Work item: Search the records for "butt" and copy each line that holds it.
[Supplied entries — start]
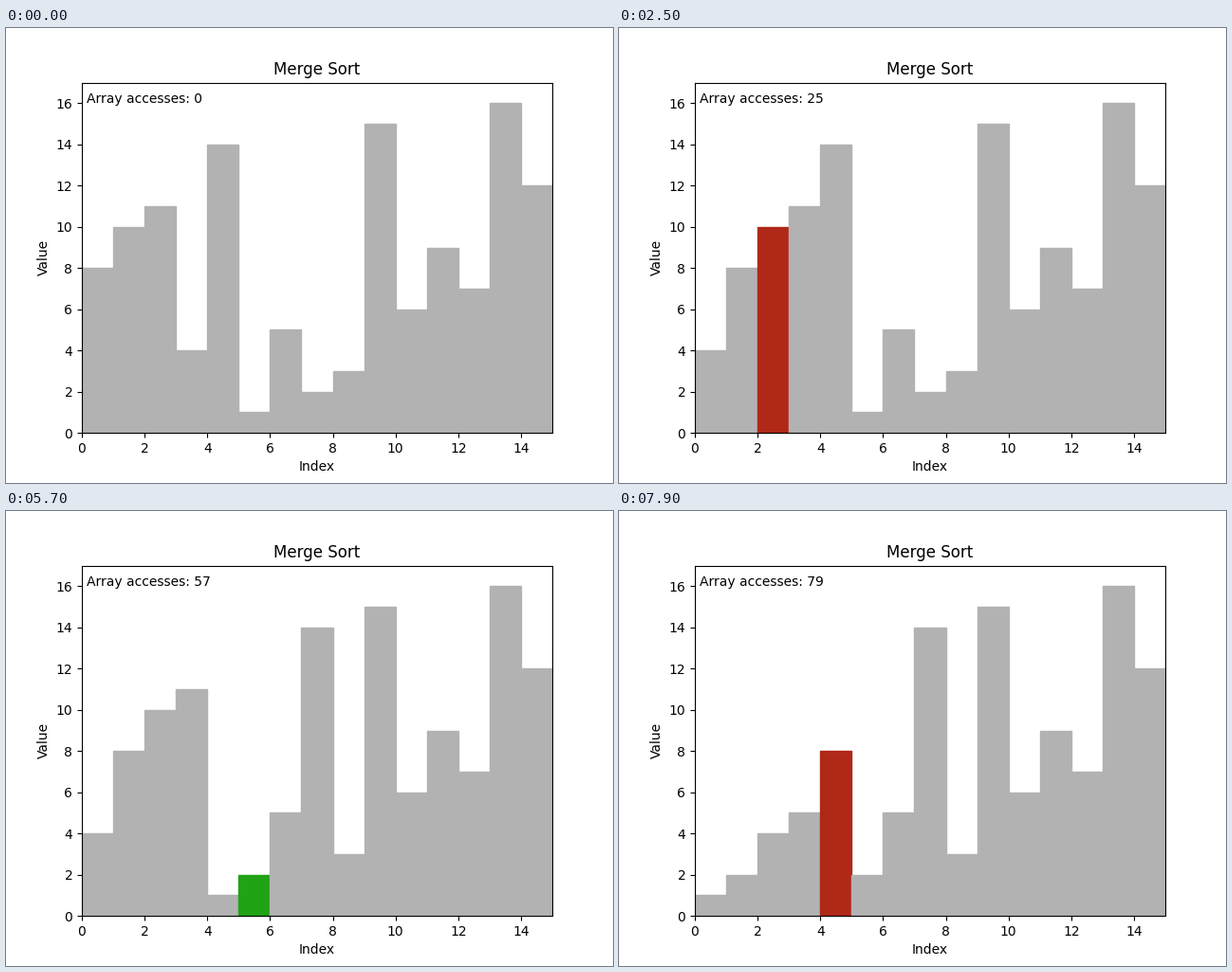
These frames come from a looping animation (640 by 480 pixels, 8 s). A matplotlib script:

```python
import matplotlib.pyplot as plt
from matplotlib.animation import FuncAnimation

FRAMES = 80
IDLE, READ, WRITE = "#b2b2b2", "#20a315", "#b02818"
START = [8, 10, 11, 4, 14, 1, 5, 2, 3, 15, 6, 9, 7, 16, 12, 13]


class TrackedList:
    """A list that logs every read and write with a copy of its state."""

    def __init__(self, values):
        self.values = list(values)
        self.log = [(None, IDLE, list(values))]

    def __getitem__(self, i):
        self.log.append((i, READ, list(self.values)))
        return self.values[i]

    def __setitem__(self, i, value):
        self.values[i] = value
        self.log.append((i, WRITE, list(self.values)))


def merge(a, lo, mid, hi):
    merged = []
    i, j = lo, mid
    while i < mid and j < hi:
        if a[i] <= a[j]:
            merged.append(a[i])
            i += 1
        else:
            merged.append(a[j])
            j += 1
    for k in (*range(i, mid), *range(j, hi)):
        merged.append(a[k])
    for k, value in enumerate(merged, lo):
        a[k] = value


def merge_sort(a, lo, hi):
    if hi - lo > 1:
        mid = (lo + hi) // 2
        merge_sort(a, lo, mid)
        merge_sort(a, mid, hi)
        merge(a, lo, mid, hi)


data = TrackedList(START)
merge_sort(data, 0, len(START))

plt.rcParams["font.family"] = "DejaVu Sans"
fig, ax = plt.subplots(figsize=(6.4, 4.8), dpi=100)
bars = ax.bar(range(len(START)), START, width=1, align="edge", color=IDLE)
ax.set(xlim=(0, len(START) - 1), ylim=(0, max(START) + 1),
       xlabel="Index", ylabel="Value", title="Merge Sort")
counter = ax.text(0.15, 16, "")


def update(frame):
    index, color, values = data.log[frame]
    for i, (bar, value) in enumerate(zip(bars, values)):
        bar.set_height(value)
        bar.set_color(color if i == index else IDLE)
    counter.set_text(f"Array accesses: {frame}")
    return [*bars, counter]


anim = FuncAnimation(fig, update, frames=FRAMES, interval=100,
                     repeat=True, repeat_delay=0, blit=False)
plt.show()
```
[Supplied entries — finish]
[Supplied entries — start]
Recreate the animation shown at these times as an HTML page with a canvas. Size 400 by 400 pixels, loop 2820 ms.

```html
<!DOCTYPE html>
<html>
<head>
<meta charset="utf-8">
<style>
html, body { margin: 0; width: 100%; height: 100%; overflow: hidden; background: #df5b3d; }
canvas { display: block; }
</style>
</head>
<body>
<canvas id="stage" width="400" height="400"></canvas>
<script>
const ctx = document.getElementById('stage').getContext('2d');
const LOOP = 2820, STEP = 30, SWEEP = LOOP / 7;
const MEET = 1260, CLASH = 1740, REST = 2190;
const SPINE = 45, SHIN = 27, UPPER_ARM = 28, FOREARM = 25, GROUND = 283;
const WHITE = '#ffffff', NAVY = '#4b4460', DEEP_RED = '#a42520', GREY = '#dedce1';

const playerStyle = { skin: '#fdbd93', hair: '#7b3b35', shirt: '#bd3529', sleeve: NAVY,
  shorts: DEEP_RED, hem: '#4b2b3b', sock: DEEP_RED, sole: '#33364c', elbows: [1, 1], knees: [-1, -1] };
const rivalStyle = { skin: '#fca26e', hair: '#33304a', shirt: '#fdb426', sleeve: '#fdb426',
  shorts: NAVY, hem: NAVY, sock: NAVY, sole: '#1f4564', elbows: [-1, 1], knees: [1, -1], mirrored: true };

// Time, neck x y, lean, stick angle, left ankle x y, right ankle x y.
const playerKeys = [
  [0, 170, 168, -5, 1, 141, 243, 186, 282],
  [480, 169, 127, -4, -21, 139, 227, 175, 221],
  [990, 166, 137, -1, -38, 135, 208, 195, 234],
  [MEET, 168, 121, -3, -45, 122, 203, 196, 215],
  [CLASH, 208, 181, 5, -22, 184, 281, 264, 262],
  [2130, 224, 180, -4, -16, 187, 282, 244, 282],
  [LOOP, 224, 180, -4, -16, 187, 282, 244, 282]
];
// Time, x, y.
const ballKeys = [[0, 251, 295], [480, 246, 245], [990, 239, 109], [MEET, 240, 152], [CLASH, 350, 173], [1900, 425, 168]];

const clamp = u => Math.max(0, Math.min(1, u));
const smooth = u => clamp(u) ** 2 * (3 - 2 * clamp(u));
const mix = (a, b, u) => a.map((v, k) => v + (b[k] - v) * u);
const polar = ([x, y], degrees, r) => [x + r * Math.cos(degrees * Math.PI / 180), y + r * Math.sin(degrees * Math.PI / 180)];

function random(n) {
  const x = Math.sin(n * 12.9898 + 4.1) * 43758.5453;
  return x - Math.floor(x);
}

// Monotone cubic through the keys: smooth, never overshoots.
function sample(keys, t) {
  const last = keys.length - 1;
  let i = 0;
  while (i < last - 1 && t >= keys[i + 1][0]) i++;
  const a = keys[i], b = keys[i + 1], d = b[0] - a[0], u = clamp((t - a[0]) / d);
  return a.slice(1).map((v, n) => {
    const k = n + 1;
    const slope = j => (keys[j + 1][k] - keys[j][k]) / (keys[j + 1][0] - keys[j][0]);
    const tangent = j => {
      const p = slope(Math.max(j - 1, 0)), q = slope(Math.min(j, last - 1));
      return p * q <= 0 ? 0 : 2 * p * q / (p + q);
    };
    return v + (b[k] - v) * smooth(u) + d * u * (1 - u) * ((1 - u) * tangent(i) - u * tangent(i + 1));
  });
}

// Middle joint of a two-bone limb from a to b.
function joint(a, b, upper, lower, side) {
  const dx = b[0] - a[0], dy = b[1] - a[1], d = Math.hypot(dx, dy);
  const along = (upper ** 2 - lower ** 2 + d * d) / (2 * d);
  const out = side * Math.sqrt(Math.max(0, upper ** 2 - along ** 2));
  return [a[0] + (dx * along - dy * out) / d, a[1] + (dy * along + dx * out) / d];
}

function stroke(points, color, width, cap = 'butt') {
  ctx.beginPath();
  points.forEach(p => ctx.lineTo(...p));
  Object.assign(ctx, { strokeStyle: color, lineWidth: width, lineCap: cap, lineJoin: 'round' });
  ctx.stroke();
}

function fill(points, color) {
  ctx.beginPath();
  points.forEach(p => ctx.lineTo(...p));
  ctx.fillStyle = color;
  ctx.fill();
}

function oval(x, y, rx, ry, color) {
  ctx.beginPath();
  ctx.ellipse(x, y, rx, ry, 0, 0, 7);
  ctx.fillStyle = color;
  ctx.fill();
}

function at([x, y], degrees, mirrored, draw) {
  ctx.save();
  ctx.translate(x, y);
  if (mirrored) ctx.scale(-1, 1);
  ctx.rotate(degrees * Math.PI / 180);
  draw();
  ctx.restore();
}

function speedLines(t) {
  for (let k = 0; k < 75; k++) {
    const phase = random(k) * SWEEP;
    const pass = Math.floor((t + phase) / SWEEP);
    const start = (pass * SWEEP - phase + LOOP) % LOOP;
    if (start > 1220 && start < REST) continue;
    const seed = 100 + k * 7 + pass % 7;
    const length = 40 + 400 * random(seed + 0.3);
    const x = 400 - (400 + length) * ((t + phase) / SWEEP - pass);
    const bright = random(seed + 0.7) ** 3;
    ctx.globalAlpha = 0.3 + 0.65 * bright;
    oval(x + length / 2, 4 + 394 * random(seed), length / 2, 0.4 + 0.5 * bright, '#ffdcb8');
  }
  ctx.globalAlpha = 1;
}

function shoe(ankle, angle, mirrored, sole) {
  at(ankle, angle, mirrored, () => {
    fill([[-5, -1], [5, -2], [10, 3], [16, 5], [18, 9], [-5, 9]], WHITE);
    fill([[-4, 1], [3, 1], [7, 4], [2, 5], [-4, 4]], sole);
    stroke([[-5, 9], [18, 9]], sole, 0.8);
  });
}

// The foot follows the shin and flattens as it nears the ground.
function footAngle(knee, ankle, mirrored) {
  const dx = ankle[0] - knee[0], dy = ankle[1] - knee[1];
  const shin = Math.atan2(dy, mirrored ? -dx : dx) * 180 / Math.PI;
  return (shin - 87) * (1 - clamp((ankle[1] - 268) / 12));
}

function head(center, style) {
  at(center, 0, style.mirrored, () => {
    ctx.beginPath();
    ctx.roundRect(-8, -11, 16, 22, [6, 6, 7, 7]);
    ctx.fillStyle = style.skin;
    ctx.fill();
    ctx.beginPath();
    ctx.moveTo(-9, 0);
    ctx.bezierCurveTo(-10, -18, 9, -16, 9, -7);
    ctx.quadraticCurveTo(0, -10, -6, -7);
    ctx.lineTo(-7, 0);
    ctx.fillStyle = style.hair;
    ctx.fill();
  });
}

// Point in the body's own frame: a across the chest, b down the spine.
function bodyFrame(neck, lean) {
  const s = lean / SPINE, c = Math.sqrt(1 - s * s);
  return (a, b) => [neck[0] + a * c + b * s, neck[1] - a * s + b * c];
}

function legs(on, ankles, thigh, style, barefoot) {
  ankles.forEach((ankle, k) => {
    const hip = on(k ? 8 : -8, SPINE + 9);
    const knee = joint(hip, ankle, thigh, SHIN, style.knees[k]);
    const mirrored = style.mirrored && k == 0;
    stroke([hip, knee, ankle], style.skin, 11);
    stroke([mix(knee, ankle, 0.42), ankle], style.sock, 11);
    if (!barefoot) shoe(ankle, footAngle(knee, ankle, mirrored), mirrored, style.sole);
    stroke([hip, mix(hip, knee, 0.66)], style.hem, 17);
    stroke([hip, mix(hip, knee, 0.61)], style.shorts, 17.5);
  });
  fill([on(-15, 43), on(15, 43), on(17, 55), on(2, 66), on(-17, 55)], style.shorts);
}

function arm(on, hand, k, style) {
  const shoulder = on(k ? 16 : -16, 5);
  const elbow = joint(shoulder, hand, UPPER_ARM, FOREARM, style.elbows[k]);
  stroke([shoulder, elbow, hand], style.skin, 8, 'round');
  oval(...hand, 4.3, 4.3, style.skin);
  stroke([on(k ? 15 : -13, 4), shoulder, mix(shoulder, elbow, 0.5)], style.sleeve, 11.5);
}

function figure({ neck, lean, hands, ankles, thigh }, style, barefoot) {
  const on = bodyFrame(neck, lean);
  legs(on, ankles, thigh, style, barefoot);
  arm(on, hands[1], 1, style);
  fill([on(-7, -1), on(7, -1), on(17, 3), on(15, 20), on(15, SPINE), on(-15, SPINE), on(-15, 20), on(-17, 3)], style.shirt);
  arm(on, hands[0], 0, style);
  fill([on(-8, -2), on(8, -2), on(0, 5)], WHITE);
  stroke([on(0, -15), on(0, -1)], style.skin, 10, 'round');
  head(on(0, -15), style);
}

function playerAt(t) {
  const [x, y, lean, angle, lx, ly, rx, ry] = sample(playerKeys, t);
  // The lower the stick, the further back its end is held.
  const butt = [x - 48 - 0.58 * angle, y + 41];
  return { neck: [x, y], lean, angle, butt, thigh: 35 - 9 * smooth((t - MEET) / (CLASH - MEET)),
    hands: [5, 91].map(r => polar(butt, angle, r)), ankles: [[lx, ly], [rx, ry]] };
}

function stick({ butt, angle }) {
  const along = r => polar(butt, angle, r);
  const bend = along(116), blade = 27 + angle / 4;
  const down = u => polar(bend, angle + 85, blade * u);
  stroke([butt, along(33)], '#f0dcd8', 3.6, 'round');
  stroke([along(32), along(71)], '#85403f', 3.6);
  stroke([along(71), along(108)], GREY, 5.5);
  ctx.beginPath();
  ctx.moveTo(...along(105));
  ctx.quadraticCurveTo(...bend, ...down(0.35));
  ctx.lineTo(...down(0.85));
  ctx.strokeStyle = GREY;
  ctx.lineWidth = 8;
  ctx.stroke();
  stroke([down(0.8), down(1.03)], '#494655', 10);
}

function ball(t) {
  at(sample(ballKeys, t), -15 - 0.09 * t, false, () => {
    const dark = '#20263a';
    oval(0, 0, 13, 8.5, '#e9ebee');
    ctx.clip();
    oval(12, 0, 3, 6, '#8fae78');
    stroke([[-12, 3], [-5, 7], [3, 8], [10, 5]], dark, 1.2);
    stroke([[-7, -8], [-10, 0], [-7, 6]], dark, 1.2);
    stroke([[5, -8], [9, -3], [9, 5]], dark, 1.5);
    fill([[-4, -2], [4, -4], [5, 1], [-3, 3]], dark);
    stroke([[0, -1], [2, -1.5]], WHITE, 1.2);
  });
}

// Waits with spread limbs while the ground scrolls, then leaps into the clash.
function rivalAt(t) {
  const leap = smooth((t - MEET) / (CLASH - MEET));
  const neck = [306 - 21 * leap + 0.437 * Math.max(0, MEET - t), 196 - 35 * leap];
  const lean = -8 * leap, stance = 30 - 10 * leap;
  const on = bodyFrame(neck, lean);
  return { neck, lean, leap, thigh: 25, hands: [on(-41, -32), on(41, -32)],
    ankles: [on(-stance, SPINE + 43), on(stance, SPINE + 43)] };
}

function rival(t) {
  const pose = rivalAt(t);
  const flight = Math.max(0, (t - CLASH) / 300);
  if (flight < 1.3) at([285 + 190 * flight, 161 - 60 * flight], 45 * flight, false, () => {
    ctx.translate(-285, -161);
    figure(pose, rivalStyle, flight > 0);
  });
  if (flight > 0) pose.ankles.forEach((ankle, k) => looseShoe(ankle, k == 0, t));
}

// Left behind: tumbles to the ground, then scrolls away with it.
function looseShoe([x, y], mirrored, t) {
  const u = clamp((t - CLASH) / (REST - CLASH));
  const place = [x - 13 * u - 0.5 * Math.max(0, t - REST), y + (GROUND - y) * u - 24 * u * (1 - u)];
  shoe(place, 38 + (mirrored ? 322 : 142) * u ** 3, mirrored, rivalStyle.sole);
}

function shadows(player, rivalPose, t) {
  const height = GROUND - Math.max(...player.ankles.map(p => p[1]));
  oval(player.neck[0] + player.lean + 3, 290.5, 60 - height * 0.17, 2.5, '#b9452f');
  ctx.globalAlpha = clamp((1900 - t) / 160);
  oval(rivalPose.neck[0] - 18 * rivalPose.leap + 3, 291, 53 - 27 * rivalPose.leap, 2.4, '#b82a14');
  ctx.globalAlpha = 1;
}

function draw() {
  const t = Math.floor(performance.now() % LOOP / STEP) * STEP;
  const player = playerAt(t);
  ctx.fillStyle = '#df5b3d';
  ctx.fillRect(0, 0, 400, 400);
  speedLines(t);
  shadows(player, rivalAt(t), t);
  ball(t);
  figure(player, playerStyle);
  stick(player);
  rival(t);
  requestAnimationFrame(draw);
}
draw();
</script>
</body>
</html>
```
[Supplied entries — finish]
Exercise response:
function stroke(points, color, width, cap = 'butt') {
  const butt = [x - 48 - 0.58 * angle, y + 41];
  return { neck: [x, y], lean, angle, butt, thigh: 35 - 9 * smooth((t - MEET) / (CLASH - MEET)),
    hands: [5, 91].map(r => polar(butt, angle, r)), ankles: [[lx, ly], [rx, ry]] };
function stick({ butt, angle }) {
  const along = r => polar(butt, angle, r);
  stroke([butt, along(33)], '#f0dcd8', 3.6, 'round');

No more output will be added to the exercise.